**Directions for this task:**
Please repeat exactly the lines below from the one containing "742 Q617 782" down to the one containing "710 Q756 729", both included, and nothing else.

((

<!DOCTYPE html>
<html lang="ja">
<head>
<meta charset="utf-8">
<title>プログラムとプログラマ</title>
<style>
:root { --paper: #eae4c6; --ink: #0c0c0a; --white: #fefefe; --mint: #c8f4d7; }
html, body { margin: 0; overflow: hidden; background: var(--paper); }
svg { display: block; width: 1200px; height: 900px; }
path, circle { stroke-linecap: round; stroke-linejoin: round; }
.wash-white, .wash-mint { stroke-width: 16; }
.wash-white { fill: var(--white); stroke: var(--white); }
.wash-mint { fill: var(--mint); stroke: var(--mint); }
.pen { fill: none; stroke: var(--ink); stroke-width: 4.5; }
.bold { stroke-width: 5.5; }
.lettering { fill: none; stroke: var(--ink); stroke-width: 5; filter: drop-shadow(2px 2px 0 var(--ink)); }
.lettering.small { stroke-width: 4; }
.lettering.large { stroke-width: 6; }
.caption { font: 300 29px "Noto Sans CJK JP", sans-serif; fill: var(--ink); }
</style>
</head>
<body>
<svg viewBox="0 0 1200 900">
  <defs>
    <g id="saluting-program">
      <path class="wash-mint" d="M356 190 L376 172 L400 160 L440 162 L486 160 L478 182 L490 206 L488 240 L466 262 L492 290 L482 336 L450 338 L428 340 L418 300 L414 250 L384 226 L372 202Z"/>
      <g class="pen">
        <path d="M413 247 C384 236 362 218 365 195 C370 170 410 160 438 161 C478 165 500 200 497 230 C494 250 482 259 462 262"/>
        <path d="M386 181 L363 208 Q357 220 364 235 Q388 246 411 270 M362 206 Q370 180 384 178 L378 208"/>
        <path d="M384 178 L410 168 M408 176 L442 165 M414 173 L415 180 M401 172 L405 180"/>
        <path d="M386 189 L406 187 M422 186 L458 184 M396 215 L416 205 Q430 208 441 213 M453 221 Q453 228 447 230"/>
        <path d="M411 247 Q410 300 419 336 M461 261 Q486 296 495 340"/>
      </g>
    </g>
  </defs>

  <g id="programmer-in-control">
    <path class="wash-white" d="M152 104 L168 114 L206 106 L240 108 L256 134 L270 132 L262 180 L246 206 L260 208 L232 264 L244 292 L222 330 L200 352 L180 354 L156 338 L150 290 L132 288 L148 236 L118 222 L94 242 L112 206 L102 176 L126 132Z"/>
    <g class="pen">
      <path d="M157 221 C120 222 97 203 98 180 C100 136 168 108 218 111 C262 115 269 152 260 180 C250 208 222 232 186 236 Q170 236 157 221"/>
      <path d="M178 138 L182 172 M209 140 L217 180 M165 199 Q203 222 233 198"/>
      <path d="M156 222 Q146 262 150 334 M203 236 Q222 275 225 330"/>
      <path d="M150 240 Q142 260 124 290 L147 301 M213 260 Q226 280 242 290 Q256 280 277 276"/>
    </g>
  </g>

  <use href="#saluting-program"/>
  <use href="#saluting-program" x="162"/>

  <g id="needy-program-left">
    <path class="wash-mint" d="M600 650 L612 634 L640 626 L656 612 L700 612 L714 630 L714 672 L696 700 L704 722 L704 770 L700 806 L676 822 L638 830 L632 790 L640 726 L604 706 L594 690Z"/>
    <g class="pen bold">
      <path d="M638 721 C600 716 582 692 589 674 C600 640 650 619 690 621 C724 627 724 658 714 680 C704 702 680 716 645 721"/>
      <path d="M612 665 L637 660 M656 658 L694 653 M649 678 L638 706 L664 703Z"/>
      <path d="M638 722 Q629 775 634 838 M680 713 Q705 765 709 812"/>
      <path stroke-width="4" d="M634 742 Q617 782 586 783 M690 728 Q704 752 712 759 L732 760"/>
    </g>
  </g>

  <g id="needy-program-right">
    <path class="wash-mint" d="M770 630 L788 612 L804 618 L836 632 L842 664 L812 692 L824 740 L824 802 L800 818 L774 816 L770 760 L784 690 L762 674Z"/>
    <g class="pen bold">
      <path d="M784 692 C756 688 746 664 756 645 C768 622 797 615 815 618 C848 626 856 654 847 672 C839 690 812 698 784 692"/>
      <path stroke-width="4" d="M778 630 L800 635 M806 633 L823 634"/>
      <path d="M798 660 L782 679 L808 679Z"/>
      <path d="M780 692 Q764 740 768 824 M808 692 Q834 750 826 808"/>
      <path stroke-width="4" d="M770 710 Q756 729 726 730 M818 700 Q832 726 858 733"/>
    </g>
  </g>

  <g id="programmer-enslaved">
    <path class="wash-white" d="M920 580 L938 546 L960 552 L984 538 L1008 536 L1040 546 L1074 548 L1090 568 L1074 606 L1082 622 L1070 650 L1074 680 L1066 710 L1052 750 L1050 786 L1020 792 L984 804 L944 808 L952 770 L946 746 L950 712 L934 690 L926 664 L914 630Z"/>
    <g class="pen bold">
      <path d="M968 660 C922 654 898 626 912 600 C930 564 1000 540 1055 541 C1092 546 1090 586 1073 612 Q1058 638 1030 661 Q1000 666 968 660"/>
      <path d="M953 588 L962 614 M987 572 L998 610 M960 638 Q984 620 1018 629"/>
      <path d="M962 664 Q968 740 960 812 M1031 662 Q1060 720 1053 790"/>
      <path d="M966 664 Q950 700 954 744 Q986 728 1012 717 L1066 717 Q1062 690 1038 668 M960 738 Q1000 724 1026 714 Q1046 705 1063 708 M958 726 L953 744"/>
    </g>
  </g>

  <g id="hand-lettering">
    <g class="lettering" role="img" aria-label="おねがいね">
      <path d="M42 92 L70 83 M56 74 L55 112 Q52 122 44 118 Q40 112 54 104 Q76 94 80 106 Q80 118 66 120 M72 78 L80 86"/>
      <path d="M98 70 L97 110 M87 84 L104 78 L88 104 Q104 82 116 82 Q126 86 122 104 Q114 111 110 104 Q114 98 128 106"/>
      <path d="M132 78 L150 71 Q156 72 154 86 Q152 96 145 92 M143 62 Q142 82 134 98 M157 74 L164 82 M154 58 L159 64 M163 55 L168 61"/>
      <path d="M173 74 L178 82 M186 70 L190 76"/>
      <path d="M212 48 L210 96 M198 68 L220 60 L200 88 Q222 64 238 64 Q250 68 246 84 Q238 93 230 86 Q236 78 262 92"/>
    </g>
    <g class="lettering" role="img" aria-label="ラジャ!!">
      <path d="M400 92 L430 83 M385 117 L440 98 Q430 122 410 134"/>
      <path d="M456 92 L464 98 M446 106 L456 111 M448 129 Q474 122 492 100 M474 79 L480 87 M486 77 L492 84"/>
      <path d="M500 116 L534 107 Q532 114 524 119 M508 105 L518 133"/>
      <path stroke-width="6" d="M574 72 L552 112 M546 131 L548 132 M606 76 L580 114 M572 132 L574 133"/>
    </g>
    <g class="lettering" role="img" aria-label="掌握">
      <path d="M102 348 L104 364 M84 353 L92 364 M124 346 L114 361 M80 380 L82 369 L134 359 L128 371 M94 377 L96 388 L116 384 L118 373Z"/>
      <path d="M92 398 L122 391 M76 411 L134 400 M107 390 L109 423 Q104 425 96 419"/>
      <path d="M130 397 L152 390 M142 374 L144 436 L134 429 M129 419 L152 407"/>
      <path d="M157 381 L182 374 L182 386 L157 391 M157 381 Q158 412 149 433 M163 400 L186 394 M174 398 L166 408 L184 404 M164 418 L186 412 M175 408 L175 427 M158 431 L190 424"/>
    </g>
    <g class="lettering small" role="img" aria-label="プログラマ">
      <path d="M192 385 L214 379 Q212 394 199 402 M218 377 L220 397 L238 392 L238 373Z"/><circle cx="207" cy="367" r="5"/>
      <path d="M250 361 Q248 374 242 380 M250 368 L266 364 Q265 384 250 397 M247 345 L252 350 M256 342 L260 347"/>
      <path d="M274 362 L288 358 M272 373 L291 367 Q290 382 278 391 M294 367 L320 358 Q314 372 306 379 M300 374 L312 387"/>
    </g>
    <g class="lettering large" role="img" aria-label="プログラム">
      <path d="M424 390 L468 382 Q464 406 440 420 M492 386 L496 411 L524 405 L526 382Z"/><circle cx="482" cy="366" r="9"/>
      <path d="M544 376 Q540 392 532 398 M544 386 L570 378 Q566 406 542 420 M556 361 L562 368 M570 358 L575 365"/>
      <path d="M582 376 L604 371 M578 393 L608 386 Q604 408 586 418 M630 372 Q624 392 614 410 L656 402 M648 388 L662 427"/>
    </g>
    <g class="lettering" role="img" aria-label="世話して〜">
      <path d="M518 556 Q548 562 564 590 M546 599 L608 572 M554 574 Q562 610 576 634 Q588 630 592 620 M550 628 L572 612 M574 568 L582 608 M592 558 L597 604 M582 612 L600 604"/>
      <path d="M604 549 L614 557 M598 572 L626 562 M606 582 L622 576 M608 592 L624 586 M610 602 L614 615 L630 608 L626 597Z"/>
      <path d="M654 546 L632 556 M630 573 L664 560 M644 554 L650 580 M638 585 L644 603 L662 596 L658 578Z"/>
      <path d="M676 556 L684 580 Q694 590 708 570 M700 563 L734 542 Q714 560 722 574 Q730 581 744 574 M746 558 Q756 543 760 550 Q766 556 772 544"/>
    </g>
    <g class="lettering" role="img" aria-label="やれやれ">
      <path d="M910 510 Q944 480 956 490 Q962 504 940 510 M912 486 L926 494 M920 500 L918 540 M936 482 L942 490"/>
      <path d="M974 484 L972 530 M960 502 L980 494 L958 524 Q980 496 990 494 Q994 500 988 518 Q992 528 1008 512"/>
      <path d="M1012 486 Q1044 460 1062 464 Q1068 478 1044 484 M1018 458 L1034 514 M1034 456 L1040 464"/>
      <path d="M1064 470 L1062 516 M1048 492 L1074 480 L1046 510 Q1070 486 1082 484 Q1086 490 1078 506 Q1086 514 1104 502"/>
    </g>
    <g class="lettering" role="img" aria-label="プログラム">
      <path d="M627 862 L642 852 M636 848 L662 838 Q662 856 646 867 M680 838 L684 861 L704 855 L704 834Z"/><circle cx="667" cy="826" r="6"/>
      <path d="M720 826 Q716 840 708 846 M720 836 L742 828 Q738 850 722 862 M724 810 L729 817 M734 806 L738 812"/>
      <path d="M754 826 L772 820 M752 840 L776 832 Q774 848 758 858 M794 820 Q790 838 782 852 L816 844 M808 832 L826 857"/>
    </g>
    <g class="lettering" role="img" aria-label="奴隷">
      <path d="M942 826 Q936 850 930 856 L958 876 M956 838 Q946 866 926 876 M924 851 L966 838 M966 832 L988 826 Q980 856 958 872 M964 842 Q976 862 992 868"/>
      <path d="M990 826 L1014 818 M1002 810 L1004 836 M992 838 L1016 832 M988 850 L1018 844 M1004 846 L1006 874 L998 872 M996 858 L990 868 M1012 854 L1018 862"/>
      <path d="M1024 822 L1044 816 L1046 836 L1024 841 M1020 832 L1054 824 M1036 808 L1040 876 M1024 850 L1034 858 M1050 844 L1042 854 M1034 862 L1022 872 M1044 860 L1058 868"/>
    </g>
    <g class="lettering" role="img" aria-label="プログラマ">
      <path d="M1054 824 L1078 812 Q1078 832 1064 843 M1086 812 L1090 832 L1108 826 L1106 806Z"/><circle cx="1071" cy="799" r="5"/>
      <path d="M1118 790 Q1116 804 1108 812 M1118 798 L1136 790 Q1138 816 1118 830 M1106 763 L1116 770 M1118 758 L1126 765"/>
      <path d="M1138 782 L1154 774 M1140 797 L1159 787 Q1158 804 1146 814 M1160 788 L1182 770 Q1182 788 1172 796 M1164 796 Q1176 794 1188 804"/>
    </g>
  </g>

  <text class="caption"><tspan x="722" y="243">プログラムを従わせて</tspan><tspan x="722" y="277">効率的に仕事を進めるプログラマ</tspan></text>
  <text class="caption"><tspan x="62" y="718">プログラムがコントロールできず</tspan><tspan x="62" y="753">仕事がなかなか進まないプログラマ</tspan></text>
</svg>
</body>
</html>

))

**Reply to the exercise:**
      <path stroke-width="4" d="M634 742 Q617 782 586 783 M690 728 Q704 752 712 759 L732 760"/>
    </g>
  </g>

  <g id="needy-program-right">
    <path class="wash-mint" d="M770 630 L788 612 L804 618 L836 632 L842 664 L812 692 L824 740 L824 802 L800 818 L774 816 L770 760 L784 690 L762 674Z"/>
    <g class="pen bold">
      <path d="M784 692 C756 688 746 664 756 645 C768 622 797 615 815 618 C848 626 856 654 847 672 C839 690 812 698 784 692"/>
      <path stroke-width="4" d="M778 630 L800 635 M806 633 L823 634"/>
      <path d="M798 660 L782 679 L808 679Z"/>
      <path d="M780 692 Q764 740 768 824 M808 692 Q834 750 826 808"/>
      <path stroke-width="4" d="M770 710 Q756 729 726 730 M818 700 Q832 726 858 733"/>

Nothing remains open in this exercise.